When A Run Is Just A Run

We’ve all had them, the runs that are just terrible where the pace is rubbish compared to what we’re used to or had planned to run or the runs that feel like our legs are wading through treacle or simply that our head’s not in the right place and we end up bailing after a few miles instead of what we set out to do. These are the runs that can make us feel despondent but how do we deal with them and what if they turned out to be the best?

We’ve all got Garmins and it’s easier than ever before to know what pace we’re running at during a run and then study the mile/km splits at the end of the run and all sorts of other data that, in the grand scheme of things, are relatively useless to the majority of us. It’s also very easy to become addicted to the stats, especially during a training plan for a race, have them dictate our runs and become the measure of whether a run was good or not.

How do we feel after we have a run where we were nowhere near our target pace or we’ve felt so bad that we barely managed 6 miles instead of the 10 we had planned? It’s perfectly natural to feel down about it or begin to get anxious as that’s not what our training plan said to do and we’re getting ever closer to a race.

The important thing to know is that one run does not reflect an entire training plan and the fact that you completed the run is more valuable than anything else. As long as you are able to learn from this kind of run then let it go, you haven’t failed. After all, the next run is always the best one.

External Factors

When reviewing a bad run, things that can influence it are sleep, insufficient rest from the previous run, what you ate the night before, what you ate or didn’t eat before, stress and possibly even the wrong pants. Sometimes they just become an opportunity to clear the head of whatever has been preying on our minds. We could probably find a whole lot more reasons behind a bad run but sometimes it just happens with no explanation.

I’ve had a couple of these kind of runs recently, particularly one where I was expecting to run reasonably fast. I had prepared well but I knew in the first mile it was going to be a bit of a slog. I had been aiming for 14 or 16 miles, had planned to do 4 or 5 miles before meeting up with my mate Graeme but struggled to get 3. By the time I left him to go home, I was going to be between 12 and 13 miles and was aware that only me legs felt sluggish but didn’t feel completely dead so I kept going with the intention of doing 15 miles. When I worked out where my turning point was going to be, I got there, spun round, got to mile 14 then speeded up. I just started picking my knees up and used my arms more (this is an easy way to run faster without using any further effort). This started to feel much better and like at any point in a run or race where you know you’re nearly finished, you can start running faster no matter how tired you are. I finished that mile in 7:30, my 3rd fastest mile of the entire run (the others were the first two) and felt better than when I started.

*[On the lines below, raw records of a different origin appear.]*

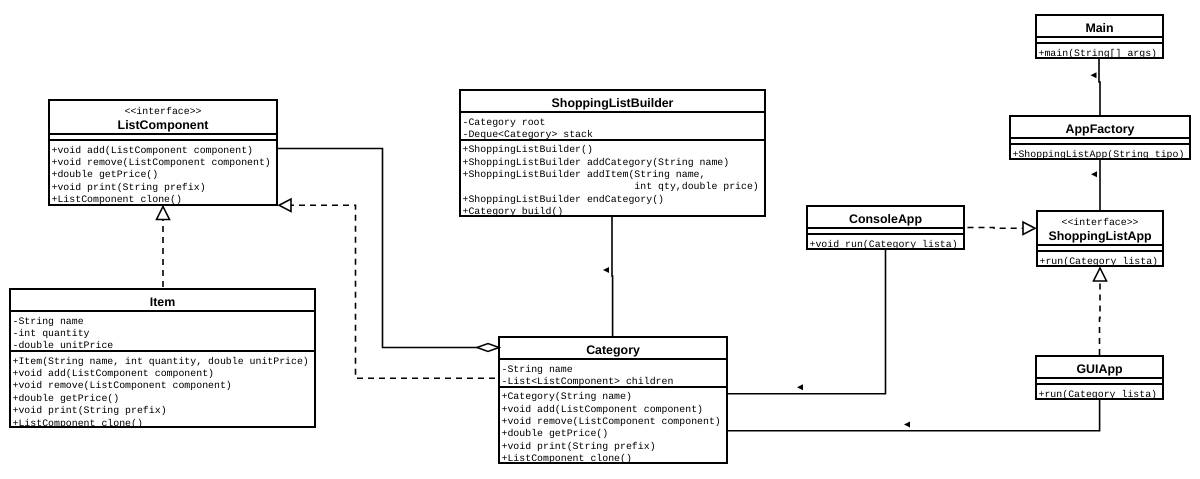
<!DOCTYPE html>
<html lang="en">
<head>
<meta charset="utf-8">
<title>Shopping list class diagram</title>
<style>
:root {
  --ink: #000;
  --paper: #fff;
  --line: 2px;
}
* { box-sizing: border-box; margin: 0; padding: 0; }
html, body { width: 1200px; height: 479px; overflow: hidden; background: var(--paper); }
.diagram {
  position: relative;
  width: 1200px;
  height: 479px;
  overflow: hidden;
  color: var(--ink);
  font-family: "Liberation Mono", monospace;
  font-size: 9.9px;
  line-height: 12.4px;
  text-rendering: geometricPrecision;
}
.links { position: absolute; left: 0; top: 0; fill: none; stroke: var(--ink); stroke-width: 1.6; }
.links .dashed { stroke-dasharray: 6 5; }
.links .end { fill: var(--paper); }
.links .direction { fill: var(--ink); stroke: none; }
.class {
  position: absolute;
  display: flex;
  flex-direction: column;
  border: var(--line) solid var(--ink);
  background: var(--paper);
}
.class header {
  flex: none;
  display: flex;
  flex-direction: column;
  align-items: center;
  justify-content: center;
  height: 20px;
  padding-top: 4px;
}
.class.interface header { height: 32px; padding-top: 5px; }
.class.interface p { margin-bottom: -1px; }
h2 { font: bold 12.4px/15px "Liberation Sans", sans-serif; }
.members {
  flex: none;
  list-style: none;
  border-top: var(--line) solid var(--ink);
  padding: 3.5px 0 0 1.5px;
  margin-bottom: -2.5px;
}
.members li { height: 12.4px; white-space: pre; }
.members li.tall { height: 24.8px; }
.members.empty { height: 6px; padding: 0; margin: 0; }

#list-component { left: 48px; top: 99px; width: 230px; height: 107px; }
#item { left: 9px; top: 288px; width: 307px; height: 140px; }
#builder { left: 459px; top: 89px; width: 307px; height: 128px; }
#category { left: 498px; top: 336px; width: 230px; height: 128px; }
#console-app { left: 806px; top: 205px; width: 159px; height: 45px; }
#main { left: 1035px; top: 14px; width: 129px; height: 45px; }
#app-factory { left: 1009px; top: 115px; width: 182px; height: 45px; }
#shopping-list-app { left: 1036px; top: 210px; width: 128px; height: 57px; }
#gui-app { left: 1035px; top: 355px; width: 129px; height: 45px; }
</style>
</head>
<body>
<main class="diagram">

  <section class="class interface" id="list-component">
    <header><p>&lt;&lt;interface&gt;&gt;</p><h2>ListComponent</h2></header>
    <div class="members empty"></div>
    <ul class="members">
      <li>+void add(ListComponent component)</li>
      <li>+void remove(ListComponent component)</li>
      <li>+double getPrice()</li>
      <li>+void print(String prefix)</li>
      <li>+ListComponent clone()</li>
    </ul>
  </section>

  <section class="class" id="item">
    <header><h2>Item</h2></header>
    <ul class="members">
      <li>-String name</li>
      <li>-int quantity</li>
      <li>-double unitPrice</li>
    </ul>
    <ul class="members">
      <li>+Item(String name, int quantity, double unitPrice)</li>
      <li>+void add(ListComponent component)</li>
      <li>+void remove(ListComponent component)</li>
      <li>+double getPrice()</li>
      <li>+void print(String prefix)</li>
      <li>+ListComponent clone()</li>
    </ul>
  </section>

  <section class="class" id="builder">
    <header><h2>ShoppingListBuilder</h2></header>
    <ul class="members">
      <li>-Category root</li>
      <li>-Deque&lt;Category&gt; stack</li>
    </ul>
    <ul class="members">
      <li>+ShoppingListBuilder()</li>
      <li>+ShoppingListBuilder addCategory(String name)</li>
      <li class="tall">+ShoppingListBuilder addItem(String name,
                             int qty,double price)</li>
      <li>+ShoppingListBuilder endCategory()</li>
      <li>+Category build()</li>
    </ul>
  </section>

  <section class="class" id="category">
    <header><h2>Category</h2></header>
    <ul class="members">
      <li>-String name</li>
      <li>-List&lt;ListComponent&gt; children</li>
    </ul>
    <ul class="members">
      <li>+Category(String name)</li>
      <li>+void add(ListComponent component)</li>
      <li>+void remove(ListComponent component)</li>
      <li>+double getPrice()</li>
      <li>+void print(String prefix)</li>
      <li>+ListComponent clone()</li>
    </ul>
  </section>

  <section class="class" id="console-app">
    <header><h2>ConsoleApp</h2></header>
    <div class="members empty"></div>
    <ul class="members"><li>+void run(Category lista)</li></ul>
  </section>

  <section class="class" id="main">
    <header><h2>Main</h2></header>
    <div class="members empty"></div>
    <ul class="members"><li>+main(String[] args)</li></ul>
  </section>

  <section class="class" id="app-factory">
    <header><h2>AppFactory</h2></header>
    <div class="members empty"></div>
    <ul class="members"><li>+ShoppingListApp(String tipo)</li></ul>
  </section>

  <section class="class interface" id="shopping-list-app">
    <header><p>&lt;&lt;interface&gt;&gt;</p><h2>ShoppingListApp</h2></header>
    <div class="members empty"></div>
    <ul class="members"><li>+run(Category lista)</li></ul>
  </section>

  <section class="class" id="gui-app">
    <header><h2>GUIApp</h2></header>
    <div class="members empty"></div>
    <ul class="members"><li>+run(Category lista)</li></ul>
  </section>

  <svg class="links" width="1200" height="479" viewBox="0 0 1200 479" aria-hidden="true">
    <defs>
      <polygon id="realizes-up" class="end" points="0,0 6.5,13 -6.5,13"/>
      <polygon id="reads-left" class="direction" points="0,0 6,-3 6,3"/>
    </defs>

    <g id="aggregation">
      <polyline points="277,148.5 382.5,148.5 382.5,347.5 477,347.5"/>
      <polygon class="end" points="477,347.5 488,343.5 499,347.5 488,351.5"/>
    </g>

    <g id="realizations">
      <polyline class="dashed" points="495,378.3 355.5,378.3 355.5,205.3 291,205.3"/>
      <polygon class="end" points="279,205.3 291,199 291,211.5"/>
      <line class="dashed" x1="163" y1="287" x2="163" y2="219"/>
      <use href="#realizes-up" x="163" y="206.5"/>
      <polyline class="dashed" points="1099.5,355 1099.5,318 1100,318 1100,281"/>
      <use href="#realizes-up" x="1100" y="268"/>
      <polyline class="dashed" points="967.5,227.5 994,227.5 994,228.3 1023,228.3"/>
      <polygon class="end" points="1035,228.3 1023,222 1023,234.5"/>
    </g>

    <g id="associations">
      <polyline points="612,216 612,276 612.6,276 612.6,336"/>
      <use href="#reads-left" x="603" y="270"/>
      <polyline points="885.5,249 885.5,393.8 727,393.8"/>
      <use href="#reads-left" x="797" y="387.3"/>
      <polyline points="1099.6,399 1099.6,430.8 727,430.8"/>
      <use href="#reads-left" x="904" y="424.5"/>
      <polyline points="1099,58 1099,82 1100,82 1100,116"/>
      <use href="#reads-left" x="1090.5" y="75.3"/>
      <line x1="1100" y1="159" x2="1100" y2="211"/>
      <use href="#reads-left" x="1091" y="174.3"/>
    </g>
  </svg>
</main>
</body>
</html>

For me, this was a bad run and I could let it affect my mood for the rest of the day but I’ve learned to embrace these kind of situations and celebrate the fact that I went on to do 15 miles when it would’ve been so easy to stop at 12.5.

The biggest learning we can take from these kind of situations is not to get too upset by them, they happen to everyone regardless of what level they’re at, embrace them as much as the good runs, forget about them quickly, move on and look ahead to the next run.

When was the last time you had a bad run? How did you deal with it?

Advertisements

Leave a Reply

Please log in using one of these methods to post your comment:

WordPress.com Logo

You are commenting using your WordPress.com account. Log Out / Change )

Twitter picture

You are commenting using your Twitter account. Log Out / Change )

Facebook photo

You are commenting using your Facebook account. Log Out / Change )

Google+ photo

You are commenting using your Google+ account. Log Out / Change )

Connecting to %s